Comments Guidelines

All comments are pre-moderated. No spam, slurs, personal attacks, or foul language will be allowed.

Wednesday, February 12, 2014

Show Me the (Subsidy) Spreadsheets!

Good Jobs First's new report, Show Us the Subsidized Jobs, is its third assessment of state subsidy transparency, following up on reports published in 2007 and 2010. The good news is that transparency continues to spread: From 23 states in 2007 to 37 in 2010 to 47 plus the District of Columbia in 2014.* The bad news is that for most states, online transparency still has a long way to go.
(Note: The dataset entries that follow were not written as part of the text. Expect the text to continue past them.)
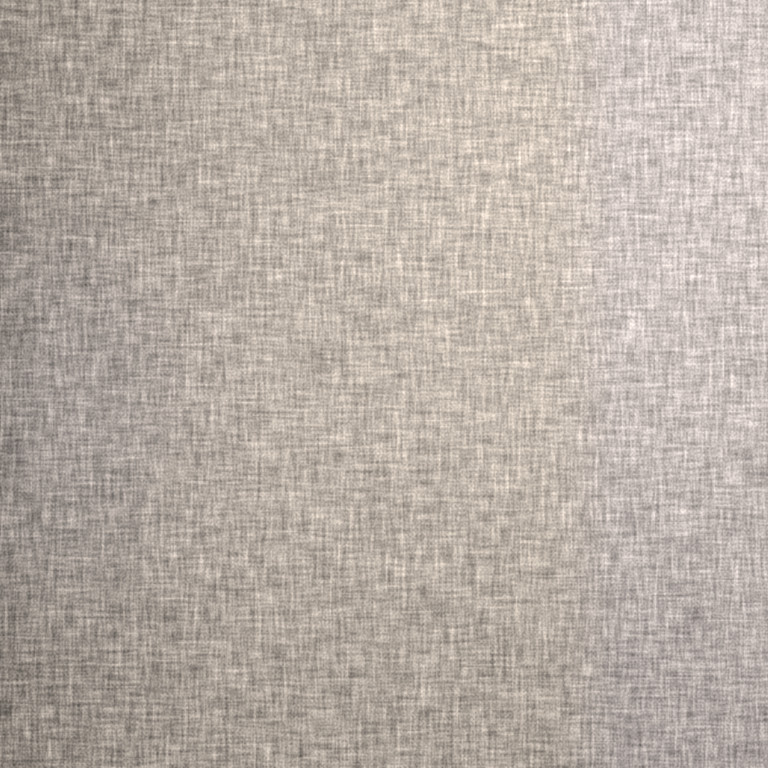
A three.js fragment shader for this texture:

```glsl
// Woven linen cloth in warm grey, lit from the upper right.
// Stretched gradient noise forms the warp and weft threads, with slubs and
// fine fibre grain on top of a broad, softly tinted light falloff.

varying vec2 vUv;

const vec3 WARM_TINT = vec3(1.0, 0.943, 0.885);
const vec3 COOL_TINT = vec3(1.0, 0.950, 0.928);
const float THREADS = 260.0;
const float TAU = 6.2831853;

float hash(vec2 cell) {
  vec3 p = fract(cell.xyx * vec3(0.1031, 0.1030, 0.0973));
  p += dot(p, p.yzx + 33.33);
  return fract((p.x + p.y) * p.z);
}

vec2 gradient(vec2 cell) {
  float angle = TAU * hash(cell);
  return vec2(cos(angle), sin(angle));
}

// Gradient noise, roughly -0.7 to 0.7
float gradientNoise(vec2 p) {
  vec2 cell = floor(p);
  vec2 f = fract(p);
  vec2 blend = f * f * f * (f * (f * 6.0 - 15.0) + 10.0);
  float a = dot(gradient(cell), f);
  float b = dot(gradient(cell + vec2(1.0, 0.0)), f - vec2(1.0, 0.0));
  float c = dot(gradient(cell + vec2(0.0, 1.0)), f - vec2(0.0, 1.0));
  float d = dot(gradient(cell + vec2(1.0, 1.0)), f - vec2(1.0, 1.0));
  return mix(mix(a, b, blend.x), mix(c, d, blend.x), blend.y);
}

// Threads running along y: fine yarns, wider yarns and sparse pale slubs
float threads(vec2 p, float count, float seed) {
  float fine = gradientNoise(p * vec2(count, count * 0.15) + seed);
  float wide = gradientNoise(p * vec2(count * 0.55, count * 0.06) + seed * 2.0);
  float slub = gradientNoise(p * vec2(count * 0.7, count * 0.05) + seed * 3.0);
  return 0.15 * fine + 0.10 * wide + 0.07 * smoothstep(0.22, 0.55, slub);
}

// Over-under relief of a plain weave, loosened by a slow drift
float weave(vec2 p, float count) {
  float drift = 2.5 * gradientNoise(p * 14.0 + 7.3);
  vec2 phase = p * count * 0.65 * TAU + drift;
  return sin(phase.x) * sin(phase.y);
}

// Broad brightness: dark left side, glow at the upper right, dim base
float lighting(vec2 p) {
  vec2 toLight = p - vec2(0.90, 0.82);
  float light = mix(0.61, 0.695, smoothstep(0.0, 0.38, p.x));
  light += 0.13 * exp(-3.2 * dot(toLight, toLight));
  light -= 0.045 * (1.0 - smoothstep(0.0, 0.45, p.y));
  light -= 0.045 * (1.0 - smoothstep(0.0, 0.06, p.x));
  return light;
}

// Cooler cast on the right and at the middle of the left side
float coolness(vec2 p) {
  float right = smoothstep(0.70, 0.82, p.x);
  vec2 fromLeft = (p - vec2(0.08, 0.48)) / vec2(0.20, 0.28);
  return max(right, 0.8 * exp(-dot(fromLeft, fromLeft)));
}

void main() {
  float warp = threads(vUv, THREADS, 11.7);
  float weft = threads(vUv.yx, THREADS * 0.95, 43.1);
  float grain = gradientNoise(vUv * THREADS * vec2(1.2, 1.1) + 91.4);
  float patches = gradientNoise(vUv * vec2(34.0, 26.0) + 5.2);

  float cloth = warp + 0.9 * weft + 0.12 * grain;
  cloth += 0.025 * patches + 0.018 * weave(vUv, THREADS);

  vec3 tint = mix(WARM_TINT, COOL_TINT, coolness(vUv));
  gl_FragColor = vec4(tint * (lighting(vUv) + cloth), 1.0);
}
```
Why is transparency important? As the reports says, without it, it
makes it impossible for the public to get at
even the most basic return on investment,
accountability or equity questions. Which
companies received subsidies (and what
kinds of companies)? Are they delivering
on job creation? How good are the new
jobs? Where will the jobs be located?
Reasonable people cannot have an
informed debate and policymakers cannot
watch the store without good job-subsidy
Moreover, the cost of state (and local, much more poorly reported on) subsidies comes to some $70 billion a  year, according to my estimates. Moreover, there is a tremendous opportunity cost associated with this: While of course some jobs cost more and some cost less, at $50,000 per year in salary and benefits, that is enough money to hire 1.4 million state and local workers, more than have been laid off since the start of the recession.

Good Jobs First toughened its scoring system this year, making the raw numbers not directly comparable with previous reports. In particular, there is more emphasis on publishing outcome data such as jobs actually created, wage levels, etc. It is also important to note that the report only counts online transparency: If a state agency will give you some information on request, that's nice but won't improve a state's score. We live in a wired world, obviously, so transparency performance should conform to that.
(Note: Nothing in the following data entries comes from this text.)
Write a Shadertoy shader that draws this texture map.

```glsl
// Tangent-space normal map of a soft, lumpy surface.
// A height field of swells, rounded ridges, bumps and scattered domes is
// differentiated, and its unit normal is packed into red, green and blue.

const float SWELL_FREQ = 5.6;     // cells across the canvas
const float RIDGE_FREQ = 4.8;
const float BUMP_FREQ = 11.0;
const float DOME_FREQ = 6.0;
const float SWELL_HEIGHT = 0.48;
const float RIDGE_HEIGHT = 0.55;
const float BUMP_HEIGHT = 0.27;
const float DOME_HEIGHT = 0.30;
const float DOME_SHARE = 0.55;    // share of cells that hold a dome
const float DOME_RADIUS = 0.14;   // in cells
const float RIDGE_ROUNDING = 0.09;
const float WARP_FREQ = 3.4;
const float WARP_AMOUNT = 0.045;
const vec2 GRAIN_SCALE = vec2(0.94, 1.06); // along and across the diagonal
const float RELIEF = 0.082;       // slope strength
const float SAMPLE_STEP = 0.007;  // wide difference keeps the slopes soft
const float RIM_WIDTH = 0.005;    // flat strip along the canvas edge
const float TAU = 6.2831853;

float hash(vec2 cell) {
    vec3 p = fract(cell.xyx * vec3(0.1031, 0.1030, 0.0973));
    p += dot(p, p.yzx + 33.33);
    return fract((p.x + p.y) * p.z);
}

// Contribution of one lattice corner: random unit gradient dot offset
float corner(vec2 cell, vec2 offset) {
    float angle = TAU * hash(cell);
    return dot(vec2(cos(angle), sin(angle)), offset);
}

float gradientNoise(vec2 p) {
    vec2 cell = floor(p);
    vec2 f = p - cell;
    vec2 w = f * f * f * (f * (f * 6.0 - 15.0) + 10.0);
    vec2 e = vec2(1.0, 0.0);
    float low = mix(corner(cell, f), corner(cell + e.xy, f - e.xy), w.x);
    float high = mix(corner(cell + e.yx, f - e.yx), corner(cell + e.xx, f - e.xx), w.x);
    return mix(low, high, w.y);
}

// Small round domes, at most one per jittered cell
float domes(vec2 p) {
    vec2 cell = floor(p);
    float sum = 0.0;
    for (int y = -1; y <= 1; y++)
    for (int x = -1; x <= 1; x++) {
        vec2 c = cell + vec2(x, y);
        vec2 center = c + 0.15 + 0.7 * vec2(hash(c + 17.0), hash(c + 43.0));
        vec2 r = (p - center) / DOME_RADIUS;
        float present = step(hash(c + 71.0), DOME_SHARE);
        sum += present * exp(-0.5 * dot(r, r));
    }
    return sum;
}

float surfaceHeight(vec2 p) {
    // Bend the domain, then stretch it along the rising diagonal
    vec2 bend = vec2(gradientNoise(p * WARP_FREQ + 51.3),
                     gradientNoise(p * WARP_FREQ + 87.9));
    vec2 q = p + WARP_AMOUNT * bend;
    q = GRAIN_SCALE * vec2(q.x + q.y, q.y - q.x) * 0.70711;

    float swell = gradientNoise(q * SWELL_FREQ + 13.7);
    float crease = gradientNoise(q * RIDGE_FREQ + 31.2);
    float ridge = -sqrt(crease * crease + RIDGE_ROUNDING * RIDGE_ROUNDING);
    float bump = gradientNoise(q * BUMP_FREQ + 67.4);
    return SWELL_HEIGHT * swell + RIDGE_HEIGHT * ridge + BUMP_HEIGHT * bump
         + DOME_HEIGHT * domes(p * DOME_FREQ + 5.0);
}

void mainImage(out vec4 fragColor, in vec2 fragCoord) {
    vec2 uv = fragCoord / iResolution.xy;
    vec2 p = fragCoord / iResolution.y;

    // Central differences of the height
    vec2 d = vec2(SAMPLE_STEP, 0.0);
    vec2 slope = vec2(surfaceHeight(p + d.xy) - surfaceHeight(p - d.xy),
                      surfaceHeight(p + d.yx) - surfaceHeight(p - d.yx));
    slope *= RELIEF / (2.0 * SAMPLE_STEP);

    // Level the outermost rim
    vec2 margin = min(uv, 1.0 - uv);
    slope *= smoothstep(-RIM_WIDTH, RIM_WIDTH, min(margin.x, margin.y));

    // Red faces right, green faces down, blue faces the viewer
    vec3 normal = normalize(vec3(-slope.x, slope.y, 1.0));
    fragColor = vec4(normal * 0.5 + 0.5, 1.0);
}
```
On its 0-100 scale, the best performing states are:

1) Illinois 65
2) Michigan 58
3) North Carolina 48
4) Wisconsin 46
5) Vermont 43

Even these have a long way to go, especially on job outcomes. But they are doing far better than the 14 states with scores below 10 (including Arkansas' corrected score of 8). For example, Georgia, at 4 points, gets demerits because two of its major programs take down the reports a mere 30 days after they are posted.

Taking down data is a pet peeve of mine. Missouri, which ties for 14th for its reporting of state programs, also has quite good data online for local tax increment financing (TIF) subsidies, because the cities are required to file annual reports with the Missouri Department of Economic Development on a project-by-project basis. This requirement was given new teeth a few years ago, so the reports are now close to complete for recent TIF projects. Moreover, they have always been required to give both projected and actual job creation data (though not wage data). The reports provide the amount of the subsidy and the amount of the investment, allowing for the calculation of what the European Union calls "aid intensity," which is the ratio of the subsidy to the investment. This is an important measure, because one obvious reform that could be made for any subsidy program is to cap its aid intensity. Why should Electrolux get a 99% free new factory in Memphis?

However, Missouri TIF reporting has long been hampered by projects that are listed in one year's report disappearing in later reports. Moreover, all the old reports have been taken down by the state, making historical research (trends in aid intensity, anyone?) next to impossible. What I personally have by way of historical TIF data I obtained by hand transcribing information from the pdf format reports onto a spreadsheet. But obviously the state keeps these files somewhere, and Department of Economic Development officials in all probability have a master spreadsheet encompassing all project reports received. The ideal for research and democratic accountability purposes is simple: Show me the spreadsheets!

* The report says 46 states, but after its publication Arkansas belatedly identified two programs with online disclosure. This leaves only Delaware, Idaho, and Kansas as the only states with no online disclosure of their subsidy programs.

Cross-posted at Angry Bear.


  1. Your numbers for public-sector employees are a bit low. The average compensation for state and local government employees is estimated by the BLS at $42.51 per hour worked.

    Assuming 2000 hours worked, that's about $85k.

    1. Thanks for the link. At $85,000 a year, that's about 823,500 jobs. Not as good as 1.4 million, but still enough to cover all the job losses if the disproportion for local cuts isn't too severe. Otherwise, it will cover most of the local jobs, all of the state jobs, and states will still have money left over.

    2. Or, they could just not take that money in the first place, and the private sector would create EVEN MORE jobs with it.